TASK BRIEF: The records below are to be written out exactly, with every picture omitted.

SOURCE RECORDS:

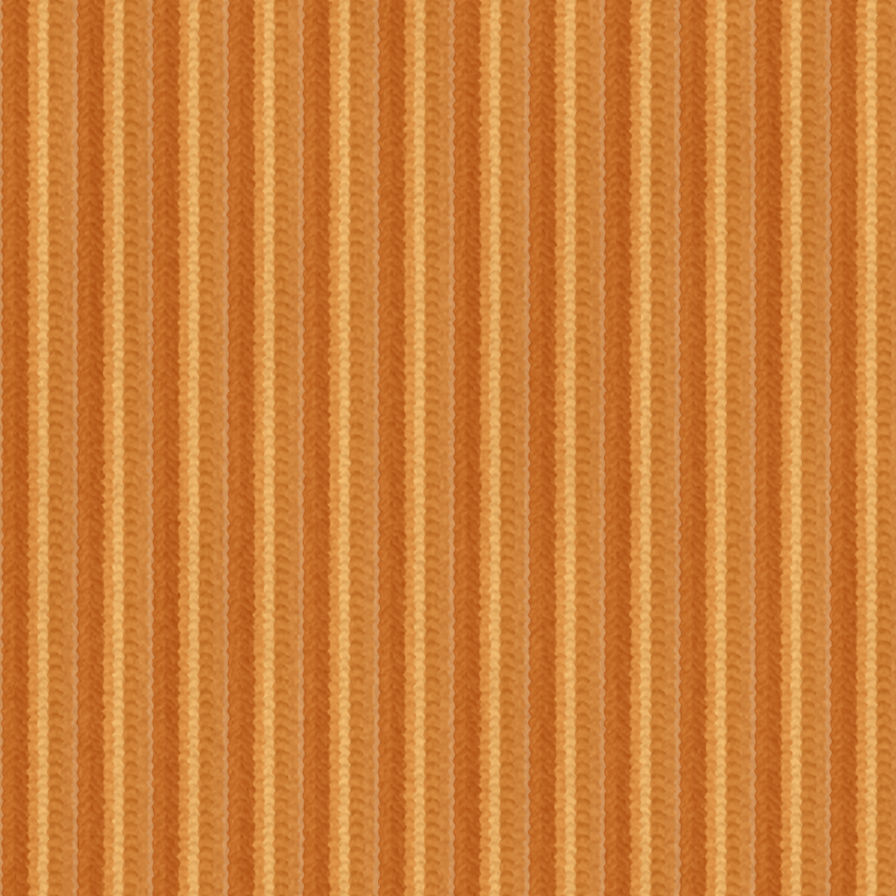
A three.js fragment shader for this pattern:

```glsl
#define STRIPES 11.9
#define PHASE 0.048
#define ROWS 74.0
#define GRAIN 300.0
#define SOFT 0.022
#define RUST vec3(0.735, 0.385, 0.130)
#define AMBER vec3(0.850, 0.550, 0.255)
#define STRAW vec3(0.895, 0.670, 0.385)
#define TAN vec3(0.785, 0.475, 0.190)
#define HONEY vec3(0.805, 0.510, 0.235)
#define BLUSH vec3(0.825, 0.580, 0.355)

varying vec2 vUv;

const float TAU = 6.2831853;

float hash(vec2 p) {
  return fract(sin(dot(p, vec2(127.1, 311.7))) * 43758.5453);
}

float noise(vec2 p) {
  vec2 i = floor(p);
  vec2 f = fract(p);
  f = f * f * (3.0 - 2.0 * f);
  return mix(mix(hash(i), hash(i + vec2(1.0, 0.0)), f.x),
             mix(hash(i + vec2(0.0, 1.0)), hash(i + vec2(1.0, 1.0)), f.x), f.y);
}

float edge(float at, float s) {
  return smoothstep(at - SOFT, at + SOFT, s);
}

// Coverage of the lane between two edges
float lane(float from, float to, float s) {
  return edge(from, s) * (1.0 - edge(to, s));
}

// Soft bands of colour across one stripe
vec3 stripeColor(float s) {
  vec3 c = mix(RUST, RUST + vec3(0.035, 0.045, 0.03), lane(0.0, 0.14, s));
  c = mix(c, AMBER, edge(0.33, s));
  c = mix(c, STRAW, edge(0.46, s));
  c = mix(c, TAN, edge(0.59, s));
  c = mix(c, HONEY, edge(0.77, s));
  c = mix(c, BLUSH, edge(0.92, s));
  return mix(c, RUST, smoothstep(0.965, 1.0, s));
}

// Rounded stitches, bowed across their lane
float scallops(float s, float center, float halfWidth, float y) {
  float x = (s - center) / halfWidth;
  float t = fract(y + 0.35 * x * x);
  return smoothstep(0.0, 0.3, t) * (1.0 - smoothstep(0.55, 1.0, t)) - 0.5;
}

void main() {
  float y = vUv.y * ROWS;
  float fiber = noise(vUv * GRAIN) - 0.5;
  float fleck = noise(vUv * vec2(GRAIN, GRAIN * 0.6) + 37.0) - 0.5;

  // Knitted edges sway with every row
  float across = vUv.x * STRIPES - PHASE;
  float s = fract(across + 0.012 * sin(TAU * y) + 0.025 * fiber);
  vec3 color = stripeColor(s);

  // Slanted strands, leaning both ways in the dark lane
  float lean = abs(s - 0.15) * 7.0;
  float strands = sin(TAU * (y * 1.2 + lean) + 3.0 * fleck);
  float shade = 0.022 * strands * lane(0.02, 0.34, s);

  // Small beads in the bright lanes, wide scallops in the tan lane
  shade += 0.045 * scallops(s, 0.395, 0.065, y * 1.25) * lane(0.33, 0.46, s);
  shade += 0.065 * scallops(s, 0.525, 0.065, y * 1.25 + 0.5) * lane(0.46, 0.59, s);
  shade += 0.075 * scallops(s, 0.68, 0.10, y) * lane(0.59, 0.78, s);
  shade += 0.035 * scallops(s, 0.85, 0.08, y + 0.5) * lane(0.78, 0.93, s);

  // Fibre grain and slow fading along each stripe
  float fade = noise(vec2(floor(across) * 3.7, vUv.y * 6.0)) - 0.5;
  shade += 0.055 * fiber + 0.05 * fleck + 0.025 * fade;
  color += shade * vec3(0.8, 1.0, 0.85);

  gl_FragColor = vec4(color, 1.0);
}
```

WRITTEN REPLY:
A three.js fragment shader for this pattern:

```glsl
#define STRIPES 11.9
#define PHASE 0.048
#define ROWS 74.0
#define GRAIN 300.0
#define SOFT 0.022
#define RUST vec3(0.735, 0.385, 0.130)
#define AMBER vec3(0.850, 0.550, 0.255)
#define STRAW vec3(0.895, 0.670, 0.385)
#define TAN vec3(0.785, 0.475, 0.190)
#define HONEY vec3(0.805, 0.510, 0.235)
#define BLUSH vec3(0.825, 0.580, 0.355)

varying vec2 vUv;

const float TAU = 6.2831853;

float hash(vec2 p) {
  return fract(sin(dot(p, vec2(127.1, 311.7))) * 43758.5453);
}

float noise(vec2 p) {
  vec2 i = floor(p);
  vec2 f = fract(p);
  f = f * f * (3.0 - 2.0 * f);
  return mix(mix(hash(i), hash(i + vec2(1.0, 0.0)), f.x),
             mix(hash(i + vec2(0.0, 1.0)), hash(i + vec2(1.0, 1.0)), f.x), f.y);
}

float edge(float at, float s) {
  return smoothstep(at - SOFT, at + SOFT, s);
}

// Coverage of the lane between two edges
float lane(float from, float to, float s) {
  return edge(from, s) * (1.0 - edge(to, s));
}

// Soft bands of colour across one stripe
vec3 stripeColor(float s) {
  vec3 c = mix(RUST, RUST + vec3(0.035, 0.045, 0.03), lane(0.0, 0.14, s));
  c = mix(c, AMBER, edge(0.33, s));
  c = mix(c, STRAW, edge(0.46, s));
  c = mix(c, TAN, edge(0.59, s));
  c = mix(c, HONEY, edge(0.77, s));
  c = mix(c, BLUSH, edge(0.92, s));
  return mix(c, RUST, smoothstep(0.965, 1.0, s));
}

// Rounded stitches, bowed across their lane
float scallops(float s, float center, float halfWidth, float y) {
  float x = (s - center) / halfWidth;
  float t = fract(y + 0.35 * x * x);
  return smoothstep(0.0, 0.3, t) * (1.0 - smoothstep(0.55, 1.0, t)) - 0.5;
}

void main() {
  float y = vUv.y * ROWS;
  float fiber = noise(vUv * GRAIN) - 0.5;
  float fleck = noise(vUv * vec2(GRAIN, GRAIN * 0.6) + 37.0) - 0.5;

  // Knitted edges sway with every row
  float across = vUv.x * STRIPES - PHASE;
  float s = fract(across + 0.012 * sin(TAU * y) + 0.025 * fiber);
  vec3 color = stripeColor(s);

  // Slanted strands, leaning both ways in the dark lane
  float lean = abs(s - 0.15) * 7.0;
  float strands = sin(TAU * (y * 1.2 + lean) + 3.0 * fleck);
  float shade = 0.022 * strands * lane(0.02, 0.34, s);

  // Small beads in the bright lanes, wide scallops in the tan lane
  shade += 0.045 * scallops(s, 0.395, 0.065, y * 1.25) * lane(0.33, 0.46, s);
  shade += 0.065 * scallops(s, 0.525, 0.065, y * 1.25 + 0.5) * lane(0.46, 0.59, s);
  shade += 0.075 * scallops(s, 0.68, 0.10, y) * lane(0.59, 0.78, s);
  shade += 0.035 * scallops(s, 0.85, 0.08, y + 0.5) * lane(0.78, 0.93, s);

  // Fibre grain and slow fading along each stripe
  float fade = noise(vec2(floor(across) * 3.7, vUv.y * 6.0)) - 0.5;
  shade += 0.055 * fiber + 0.05 * fleck + 0.025 * fade;
  color += shade * vec3(0.8, 1.0, 0.85);

  gl_FragColor = vec4(color, 1.0);
}
```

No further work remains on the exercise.